The thought was as welcome
as putting socks on an octopus.

So he thought out of the box,
bought in external lists based on key attributes:
Gender (female); Age (25-35);
Status (unmarried / unhappily married);
Interests (sex / cooking / golf).

Prospects were surveyed,
core competencies interrogated 
and hot leads pumped into his funnel 
for further nurturing and nurdling.

Only Melissa from Melton Mowbray 
survived the process; the capability matrix
clearly showed that she was where
the rubber hit the road. 

He brought her in for a focus group,
with a view to further quality function deployment,
and sat and listened to the Voice of the Customer.

She thought him a twat.

onion

when Jane described Clarence
as being like an onion,
he was thrilled to think
she saw him as multi-layered,
with such a lot going on
beneath the surface that
only after much peeling
would the revealing
of the real Clarence
become apparent

and so, later,
he was disappointed
to hear that she was referring
to his purple-red, papery skin
and the fact
that he would
occasionally emit
a volatile gas
that would bring tears
to her eyes

Phoney Existence

she was sick
of seeing Keith
playing with it

any opportunity
he would whip it out,
like a magician
producing a bunch
of plastic flowers
from under a gaudy silk scarf
for an audience
long since inured to ennui

she imagined
it was the weight of it
in his hand
that appealed,
as an assassin,
creeping up the staircase,
finds reassurance
in his revolver

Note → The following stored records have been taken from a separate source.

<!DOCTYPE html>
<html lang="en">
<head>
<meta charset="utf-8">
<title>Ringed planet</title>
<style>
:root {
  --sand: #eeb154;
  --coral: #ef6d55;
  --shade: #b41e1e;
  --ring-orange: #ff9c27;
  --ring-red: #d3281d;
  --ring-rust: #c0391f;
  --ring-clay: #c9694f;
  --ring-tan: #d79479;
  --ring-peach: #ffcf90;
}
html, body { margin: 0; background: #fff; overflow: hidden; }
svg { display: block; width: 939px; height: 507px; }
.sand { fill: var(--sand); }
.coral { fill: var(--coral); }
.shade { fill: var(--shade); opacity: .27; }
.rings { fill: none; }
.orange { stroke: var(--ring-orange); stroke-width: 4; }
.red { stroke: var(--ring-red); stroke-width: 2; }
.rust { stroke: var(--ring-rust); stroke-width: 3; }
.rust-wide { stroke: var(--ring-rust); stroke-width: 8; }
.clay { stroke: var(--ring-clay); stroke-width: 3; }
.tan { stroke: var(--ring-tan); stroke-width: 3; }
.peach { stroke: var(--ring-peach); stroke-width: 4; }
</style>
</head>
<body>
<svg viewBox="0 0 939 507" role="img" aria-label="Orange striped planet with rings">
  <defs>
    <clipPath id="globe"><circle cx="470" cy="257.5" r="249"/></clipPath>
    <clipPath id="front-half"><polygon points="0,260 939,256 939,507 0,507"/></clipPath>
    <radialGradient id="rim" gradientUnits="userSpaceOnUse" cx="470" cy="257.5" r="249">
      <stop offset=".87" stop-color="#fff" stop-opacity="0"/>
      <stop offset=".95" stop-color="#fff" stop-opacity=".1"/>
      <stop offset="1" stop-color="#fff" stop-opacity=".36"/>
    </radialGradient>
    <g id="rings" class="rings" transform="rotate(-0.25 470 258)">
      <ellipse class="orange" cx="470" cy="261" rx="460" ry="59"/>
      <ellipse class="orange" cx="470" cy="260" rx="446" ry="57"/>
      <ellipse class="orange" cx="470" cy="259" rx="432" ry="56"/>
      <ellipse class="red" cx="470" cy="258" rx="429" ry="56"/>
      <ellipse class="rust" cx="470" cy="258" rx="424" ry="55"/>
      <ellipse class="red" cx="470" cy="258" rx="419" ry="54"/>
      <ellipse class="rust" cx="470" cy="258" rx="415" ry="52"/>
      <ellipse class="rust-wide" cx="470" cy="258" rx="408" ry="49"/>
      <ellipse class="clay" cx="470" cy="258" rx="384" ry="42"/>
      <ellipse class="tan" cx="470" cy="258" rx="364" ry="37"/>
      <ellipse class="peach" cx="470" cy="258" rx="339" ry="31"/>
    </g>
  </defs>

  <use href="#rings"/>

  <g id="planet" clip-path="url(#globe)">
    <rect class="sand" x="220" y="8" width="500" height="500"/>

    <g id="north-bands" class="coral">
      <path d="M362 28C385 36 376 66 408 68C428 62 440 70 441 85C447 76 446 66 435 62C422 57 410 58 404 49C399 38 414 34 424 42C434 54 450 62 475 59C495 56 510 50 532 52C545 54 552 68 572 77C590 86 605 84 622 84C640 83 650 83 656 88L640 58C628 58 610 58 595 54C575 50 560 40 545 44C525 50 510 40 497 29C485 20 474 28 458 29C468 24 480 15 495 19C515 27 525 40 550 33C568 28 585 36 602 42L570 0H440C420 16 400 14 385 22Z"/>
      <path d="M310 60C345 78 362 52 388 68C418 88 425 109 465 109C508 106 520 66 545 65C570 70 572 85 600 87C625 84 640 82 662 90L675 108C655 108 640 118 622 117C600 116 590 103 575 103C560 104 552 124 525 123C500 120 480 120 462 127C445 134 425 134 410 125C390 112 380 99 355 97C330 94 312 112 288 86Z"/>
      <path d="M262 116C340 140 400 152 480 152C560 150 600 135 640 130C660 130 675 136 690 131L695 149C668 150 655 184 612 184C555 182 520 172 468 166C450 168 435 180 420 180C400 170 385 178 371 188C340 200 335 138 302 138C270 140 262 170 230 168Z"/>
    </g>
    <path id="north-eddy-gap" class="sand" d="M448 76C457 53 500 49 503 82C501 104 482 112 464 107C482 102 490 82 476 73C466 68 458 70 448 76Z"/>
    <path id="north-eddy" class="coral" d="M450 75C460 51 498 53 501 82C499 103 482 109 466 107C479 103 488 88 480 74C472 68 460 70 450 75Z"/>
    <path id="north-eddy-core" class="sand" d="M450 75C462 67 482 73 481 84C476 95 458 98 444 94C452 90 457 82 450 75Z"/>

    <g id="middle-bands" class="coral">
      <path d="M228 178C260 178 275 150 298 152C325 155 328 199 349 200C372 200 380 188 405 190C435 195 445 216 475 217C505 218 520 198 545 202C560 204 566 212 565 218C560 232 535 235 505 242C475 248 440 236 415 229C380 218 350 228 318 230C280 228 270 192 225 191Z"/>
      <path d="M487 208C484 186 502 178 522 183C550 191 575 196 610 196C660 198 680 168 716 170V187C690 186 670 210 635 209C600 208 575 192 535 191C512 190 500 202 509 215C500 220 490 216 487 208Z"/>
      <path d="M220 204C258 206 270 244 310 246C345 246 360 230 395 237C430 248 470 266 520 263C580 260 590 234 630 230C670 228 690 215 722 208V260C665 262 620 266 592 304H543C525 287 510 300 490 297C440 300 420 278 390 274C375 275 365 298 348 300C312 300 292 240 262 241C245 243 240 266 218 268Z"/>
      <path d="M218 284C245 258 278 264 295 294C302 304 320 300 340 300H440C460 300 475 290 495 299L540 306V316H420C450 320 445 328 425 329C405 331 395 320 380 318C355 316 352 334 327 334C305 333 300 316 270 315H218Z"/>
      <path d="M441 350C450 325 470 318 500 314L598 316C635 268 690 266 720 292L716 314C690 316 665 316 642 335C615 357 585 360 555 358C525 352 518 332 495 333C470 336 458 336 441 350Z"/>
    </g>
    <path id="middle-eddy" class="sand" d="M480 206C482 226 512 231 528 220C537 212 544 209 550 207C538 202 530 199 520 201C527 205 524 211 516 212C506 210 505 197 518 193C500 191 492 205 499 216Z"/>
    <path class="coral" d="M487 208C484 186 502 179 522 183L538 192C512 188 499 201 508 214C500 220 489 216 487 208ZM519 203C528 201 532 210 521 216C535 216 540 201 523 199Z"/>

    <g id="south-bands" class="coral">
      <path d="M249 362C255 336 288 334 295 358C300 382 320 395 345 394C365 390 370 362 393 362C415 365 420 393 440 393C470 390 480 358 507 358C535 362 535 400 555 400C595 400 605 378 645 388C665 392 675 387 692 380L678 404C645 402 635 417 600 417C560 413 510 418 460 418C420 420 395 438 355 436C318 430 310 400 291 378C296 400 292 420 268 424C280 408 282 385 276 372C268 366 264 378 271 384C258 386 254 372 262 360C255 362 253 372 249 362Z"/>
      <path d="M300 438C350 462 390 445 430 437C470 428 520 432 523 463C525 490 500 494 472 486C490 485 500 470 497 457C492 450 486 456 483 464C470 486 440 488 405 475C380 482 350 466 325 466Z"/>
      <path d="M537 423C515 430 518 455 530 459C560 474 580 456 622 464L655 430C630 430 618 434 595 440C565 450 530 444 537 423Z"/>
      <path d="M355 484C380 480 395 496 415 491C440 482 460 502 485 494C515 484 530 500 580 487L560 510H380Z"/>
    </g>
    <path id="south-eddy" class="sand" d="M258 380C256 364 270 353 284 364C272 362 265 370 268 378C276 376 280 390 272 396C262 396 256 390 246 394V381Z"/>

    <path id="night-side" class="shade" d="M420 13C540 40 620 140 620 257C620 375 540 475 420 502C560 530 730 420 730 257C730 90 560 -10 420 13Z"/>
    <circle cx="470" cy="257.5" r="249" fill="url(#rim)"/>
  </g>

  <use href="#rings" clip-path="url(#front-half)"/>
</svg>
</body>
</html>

the evening when her parents
came over for dinner,
she could tell
Keith was fiddling with it
under the table
from his glassy-eyed look
of distracted concentration

the fidgeting, the fudgeting,
the fingering, the lingering looks
he gave it when he wasn’t holding it,
(looks he never gave her anymore)
depressed her,
pushed her buttons

that Christmas, in desperation,
she bought him a phone
and he never played with it again

failure

five years passed
before Denise
admitted to herself
that they were never
going to get it together

yes, they were close
but it was like there was
something missing

and although they
worked on it together,
talked things through,
looked at it from all angles,
tried new things out
(this way and that),
it never seemed
quite right

why Mike should think
that flat-pack assembly
was such a good idea,
Denise would never know

Little Poems

She would write
little poems for me,
and scatter them
around the house,
like unexpected confetti.

Elliptically cryptic
in construction,
these notes of seduction
defied further
deduction.

2 tins toms, read one,
Cuc x 3, caulie, bread rolls.
Dead Sea Scrolls
would be decidedly
more easily
deciphered.

I came to adore
these lettres d’amour,
and would secretly clamour
for their post-it-note
glamour.

Boiler on blink. Phone man.
said another.
Dinner in dog
whilst perhaps
not the prettiest
was one of her
pithiest.

Prosaically profound,
part-Ayres, part-Pound,
her poems
would confound.
I hate you
And I hate your stupid face.
I am leaving you.

was the pinnacle,
so crisp

and so clinical.

Such a shame
she disappeared
shortly after that.